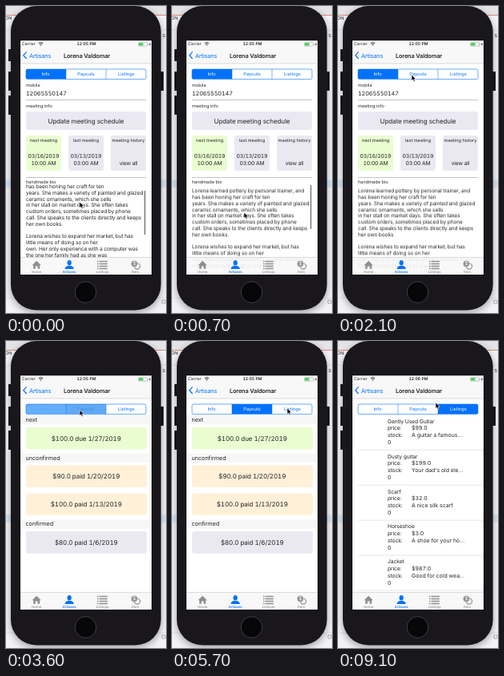
An HTML page for the animation above (9200 ms loop, 200 by 384 pixels).

```html
<!DOCTYPE html>
<html lang="en">
<head>
<meta charset="utf-8">
<title>Artisan app demo</title>
<style>
html, body { margin: 0; width: 100%; height: 100%; overflow: hidden; background: #f3f3f5; }
svg { display: block; width: 100vw; height: 100vh; }
text {
  font-family: Inter, "Open Sans", Roboto, sans-serif;
  font-size: 5.6px;
  font-variant-numeric: tabular-nums;
  dominant-baseline: central;
  text-rendering: geometricPrecision;
  fill: #262628;
  white-space: pre;
}
.mid { text-anchor: middle; }
.nav { font-size: 7.4px; letter-spacing: -.024em; }
.title { font-weight: 600; }
.blue { fill: #0271fa; }
.status { font-size: 5.1px; }
.seg text { font-size: 5.7px; }
.big { font-size: 8px; letter-spacing: -.01em; }
.phone { font-size: 7.3px; letter-spacing: -.015em; }
.date { font-size: 6.8px; letter-spacing: -.02em; }
.bio { font-size: 6.56px; letter-spacing: -.016em; }
.head { font-size: 7.3px; letter-spacing: -.01em; }
.item { font-size: 6.75px; letter-spacing: -.015em; }
.detail { font-size: 6.95px; }
.tab text { font-size: 4.3px; font-weight: 500; fill: #8e8e93; }
.tab .on { fill: #0271fa; }
.body { fill: #19171b; filter: drop-shadow(0 3px 5px rgba(0, 0, 0, .35)); }
.rule { stroke: #a9a9ad; stroke-width: .7; }
.hair { stroke: #cfcfd3; stroke-width: .5; }
.gray { fill: #eae8f1; }
.green { fill: #e9fdd0; }
.orange { fill: #fff0d8; }
.violet { fill: #eae8f1; }

/* every part shares the 9.2 s loop */
.a { animation: 9.2s linear infinite; }
.hard { animation-timing-function: step-end; }

#info { animation-name: info; }
#payouts { animation-name: payouts; }
#listings { animation-name: listings; }
@keyframes info { 0% { opacity: 1 } 39.12%, 100% { opacity: 0 } }
@keyframes payouts { 0% { opacity: 0 } 39.12% { opacity: 1 } 88.03%, 100% { opacity: 0 } }
@keyframes listings { 0% { opacity: 0 } 88.03%, 100% { opacity: 1 } }

#early { animation-name: early; }
#late { animation-name: late; }
@keyframes early { 0% { opacity: 1 } 84.77%, 100% { opacity: 0 } }
@keyframes late { 0% { opacity: 0 } 84.77%, 100% { opacity: 1 } }

#bio { animation-name: scroll; }
@keyframes scroll {
  0% { transform: translateY(-13.3px) }
  7.6% { transform: translateY(0) }
  10.87% { transform: translateY(1.2px) }
  14.1%, 100% { transform: none }
}
#thumb { animation-name: thumb; }
@keyframes thumb {
  0% { transform: translateY(7px); opacity: 1 }
  7.6% { transform: none; opacity: 1 }
  15.2% { transform: none; opacity: 1 }
  18.5%, 100% { transform: none; opacity: 0 }
}

#s1 { animation-name: s1; }
#s2 { animation-name: s2; }
#s3 { animation-name: s3; }
#t1 { animation-name: t1; }
#t2 { animation-name: t2; }
#t3 { animation-name: t3; }
@keyframes s1 {
  0% { fill: #0271fa } 39.12% { fill: #66affc } 40.2% { fill: #b3d7ff } 41.29%, 100% { fill: #fff }
}
@keyframes s2 {
  0% { fill: #fff } 33.69% { fill: #bcd9f6 } 39.12% { fill: #61a9f5 } 40.2% { fill: #308ffa }
  41.29% { fill: #0271fa } 88.03% { fill: #80bdff } 89.12%, 100% { fill: #fff }
}
@keyframes s3 {
  0% { fill: #fff } 84.77% { fill: #bcd9f6 } 88.03% { fill: #509ffa } 89.12%, 100% { fill: #0271fa }
}
@keyframes t1 {
  0% { fill: #fff } 39.12% { fill: #58a3f5 } 40.2% { fill: #3c96fb } 41.29%, 100% { fill: #0271fa }
}
@keyframes t2 {
  0% { fill: #0271fa } 39.12% { fill: #3f8fe4 } 40.2% { fill: #b3d7ff }
  41.29% { fill: #fff } 88.03% { fill: #60a8fa } 89.12%, 100% { fill: #0271fa }
}
@keyframes t3 { 0% { fill: #0271fa } 88.03% { fill: #8fc4ff } 89.12%, 100% { fill: #fff } }

#cursor { animation-name: cursor; }
@keyframes cursor {
  0% { transform: translate(92px, 245px) }
  7.6% { transform: translate(90px, 258px) }
  10.87% { transform: translate(90px, 260px); animation-timing-function: ease-in-out }
  18.4% { transform: translate(92px, 77px) }
  19.57%, 44.57% { transform: translate(92px, 86px) }
  50%, 53.3% { transform: translate(107px, 87px) }
  61.9% { transform: translate(144px, 84px); animation-timing-function: step-end }
  94.55% { transform: translate(142px, 85px); animation-timing-function: step-end }
  98.9%, 100% { transform: translate(122px, 77px) }
}
</style>
</head>
<body>
<svg viewBox="0 0 200 384" preserveAspectRatio="none">
  <defs>
    <clipPath id="bioClip"><rect x="18" y="222" width="164" height="106"/></clipPath>
    <clipPath id="segClip"><rect x="25" y="79" width="150" height="12.6" rx="2"/></clipPath>
  </defs>

  <!-- window behind the phone -->
  <rect width="200" height="384" fill="#f3f3f5"/>
  <rect width="200" height="11" fill="#e4e4e6"/>
  <rect y="11" width="200" height="1" fill="#d98a7d"/>
  <rect y="217" width="200" height="10" fill="#d6e6f4"/>
  <path d="M0 30H200M0 365H200" class="hair"/>
  <text x="-1" y="15.5">ON</text>
  <text x="195.5" y="38">S</text>
  <path d="M195 368h4v4h-4z" fill="none" stroke="#777" stroke-width=".6"/>

  <!-- phone body -->
  <path d="M3 54h4v15h-4zM3 82h4v24h-4zM3 112h4v24h-4zM193 82h4v24h-4z" fill="#19171b"/>
  <rect class="body" x="6" y="0" width="187.7" height="380.5" rx="32"/>
  <circle cx="99.5" cy="358" r="13.3" fill="#070708" stroke="#4c4b50" stroke-width=".8"/>
  <rect x="17.3" y="42.8" width="165.4" height="293.9" fill="#070708"/>
  <rect x="18" y="43.5" width="164" height="292.5" fill="#fff"/>

  <!-- status and navigation bars -->
  <rect x="18" y="43.5" width="164" height="28.5" fill="#f8f8f8"/>
  <path d="M18 72H182" stroke="#b4b4b8" stroke-width=".5"/>
  <text class="status" x="20" y="47.7">Carrier</text>
  <g fill="none" stroke="#111" stroke-width=".8">
    <path d="M40.8 46.6q2.7-2.2 5.4 0M41.8 48q1.7-1.3 3.4 0"/>
    <path d="M43 49.3h1"/>
  </g>
  <g class="mid title">
    <text class="status a hard" id="early" x="100.5" y="47.7">12:05 PM</text>
    <text class="status a hard" id="late" x="100.5" y="47.7">12:06 PM</text>
  </g>
  <rect x="165.5" y="45.6" width="11.2" height="4.6" rx="1" fill="none" stroke="#999" stroke-width=".5"/>
  <rect x="166.1" y="46.2" width="5.4" height="3.4" rx=".5" fill="#3fd158"/>
  <rect x="177.2" y="47.2" width=".7" height="1.5" fill="#999"/>
  <path d="M180.4 45.6L178.9 48.2H179.9L179.4 50.3L181.1 47.5H180Z" fill="#111"/>
  <path d="M25.6 57.4L21.8 61.7L25.6 66" fill="none" stroke="#0271fa" stroke-width="1.2"/>
  <text class="nav blue" x="29" y="62">Artisans</text>
  <text class="nav title mid" x="101" y="62">Lorena Valdomar</text>

  <g class="a hard" id="info">
    <text x="25" y="100">mobile</text>
    <text class="phone" x="25" y="109">12065550147</text>
    <path class="rule" d="M25 117.5H175"/>
    <text x="25" y="126">meeting info</text>
    <rect class="gray" x="25" y="132" width="150" height="23" rx="3"/>
    <text class="big mid" x="100" y="143.7">Update meeting schedule</text>
    <g id="meetings"></g>
    <path class="rule" d="M25 214.5H175"/>
    <text x="25" y="221">handmade bio</text>
    <g clip-path="url(#bioClip)"><g class="a" id="bio"></g></g>
    <rect class="a" id="thumb" x="173" y="224" width="1.2" height="55" rx=".6" fill="#666"/>
  </g>
  <g class="a hard" id="payouts"></g>
  <g class="a hard" id="listings"></g>

  <!-- segmented control -->
  <g class="seg mid">
    <g clip-path="url(#segClip)">
      <rect class="a hard" id="s1" x="25" y="79" width="50" height="12.6"/>
      <rect class="a hard" id="s2" x="75" y="79" width="50" height="12.6"/>
      <rect class="a hard" id="s3" x="125" y="79" width="50" height="12.6"/>
    </g>
    <rect x="25" y="79" width="150" height="12.6" rx="2" fill="none" stroke="#0271fa" stroke-width=".6"/>
    <path d="M75 79v12.6M125 79v12.6" stroke="#0271fa" stroke-width=".5"/>
    <text class="a hard" id="t1" x="49.5" y="85.3">Info</text>
    <text class="a hard" id="t2" x="100" y="85.3">Payouts</text>
    <text class="a hard" id="t3" x="150.3" y="85.3">Listings</text>
  </g>

  <!-- tab bar, slightly see-through -->
  <g class="tab mid">
    <rect x="18" y="314.4" width="164" height="21.6" fill="#f8f8f8" fill-opacity=".92"/>
    <path d="M18 314.4H182" stroke="#b4b4b8" stroke-width=".5"/>
    <path d="M32.6 324.2L38.2 318.8L43.8 324.2H42.2V328.8H39.6V325.5H36.8V328.8H34.2V324.2Z" fill="#8e8e93"/>
    <g class="on">
      <ellipse cx="79.2" cy="321.3" rx="2.6" ry="3.2"/>
      <path d="M73.6 329q.2-3.2 3.8-4h3.6q3.6.8 3.8 4z"/>
    </g>
    <path d="M114 319.5h1.6m1 0h10.2M114 322.5h1.6m1 0h10.2M114 325.5h1.6m1 0h10.2M114 328.5h1.6m1 0h10.2" stroke="#8e8e93" stroke-width="1.3"/>
    <circle cx="164" cy="325.6" r="3.6" fill="none" stroke="#8e8e93" stroke-width="1.2"/>
    <circle cx="160.4" cy="322.4" r="4" fill="#8e8e93" stroke="#f8f8f8" stroke-width=".4"/>
    <text x="160.4" y="322.4" style="font-size:6px;fill:#f8f8f8">$</text>
    <text x="38.2" y="333">Home</text>
    <text class="on" x="79.2" y="333">Artisans</text>
    <text x="120.6" y="333">Listings</text>
    <text x="161.6" y="333">Item</text>
  </g>

  <path class="a" id="cursor" d="M0 0V7.4L1.7 5.9L2.9 8.5L4.2 7.9L3.1 5.4H5.3Z" stroke="#fff" stroke-width=".6"/>
</svg>

<script>
const fill = (id, html) => { document.getElementById(id).innerHTML = html; };
const text = (cls, x, y, str) => `<text class="${cls}" x="${x}" y="${y}">${str}</text>`;
const card = (cls, x, y, w, h) =>
  `<rect class="${cls}" x="${x}" y="${y}" width="${w}" height="${h}" rx="3"/>`;

const meetings = [
  ["green", 25, "next meeting", "03/16/2019", "10:00 AM"],
  ["gray", 78, "last meeting", "03/13/2019", "03:00 AM"],
  ["gray", 131, "meeting history", "", "view all"],
];
fill("meetings", meetings.map(([cls, x, label, day, time]) =>
  card(cls, x, 162, 44, 44) +
  text("mid", x + 22, 168.6, label) +
  text("date mid", x + 22, 187.3, day) +
  text("date mid", x + 22, 196.3, time)).join(""));

const bio = `Lorena learned pottery by personal trainer, and
has been honing her craft for ten
years. She makes a variety of painted and glazed
ceramic ornaments, which she sells
in her stall on market days. She often takes
custom orders, sometimes placed by phone
call. She speaks to the clients directly and keeps
her own books.

Lorena wishes to expand her market, but has
little means of doing so on her
own. Her only experience with a computer was
the one her family had as she was`;
fill("bio", bio.split("\n").map((line, i) => text("bio", 25, 231.4 + i * 7.8, line)).join(""));

const header = (y, str) =>
  `<rect x="18" y="${y - 5.5}" width="164" height="11.4" fill="#f7f7f7"/>` + text("head", 24.5, y, str);
const payout = (cls, y, str) => card(cls, 25, y, 151, 27.7) + text("big mid", 100.3, y + 14, str);
fill("payouts",
  header(98.5, "next") +
  payout("green", 107.8, "$100.0 due 1/27/2019") +
  header(146, "unconfirmed") +
  payout("orange", 155.3, "$90.0 paid 1/20/2019") +
  payout("orange", 190.4, "$100.0 paid 1/13/2019") +
  header(228.8, "confirmed") +
  payout("violet", 238, "$80.0 paid 1/6/2019"));

const goods = [
  ["Gently Used Guitar", "$99.0", "A guitar a famous…"],
  ["Dusty guitar", "$199.0", "Your dad's old ele…"],
  ["Scarf", "$32.0", "A nice silk scarf"],
  ["Horseshoe", "$3.0", "A shoe for your ho…"],
  ["Jacket", "$987.0", "Good for cold wea…"],
];
fill("listings", goods.map(([name, price, about], i) => {
  const y = 100.2 + i * 43.9;
  return text("item", 62, y, name) +
    text("item", 62, y + 8.6, "price:") + text("detail", 92, y + 8.6, price) +
    text("item", 62, y + 17.3, "stock:") + text("detail", 92, y + 17.3, about) +
    text("item", 62, y + 26.4, "0") +
    `<path class="hair" d="M24.5 ${y + 36.2}H182"/>`;
}).join(""));
</script>
</body>
</html>
```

○ ○ ○

> [Instructions for the task] The expected output is every line of the records in which the string "timing" appears.

> [Written response]
.hard { animation-timing-function: step-end; }
  10.87% { transform: translate(90px, 260px); animation-timing-function: ease-in-out }
  61.9% { transform: translate(144px, 84px); animation-timing-function: step-end }
  94.55% { transform: translate(142px, 85px); animation-timing-function: step-end }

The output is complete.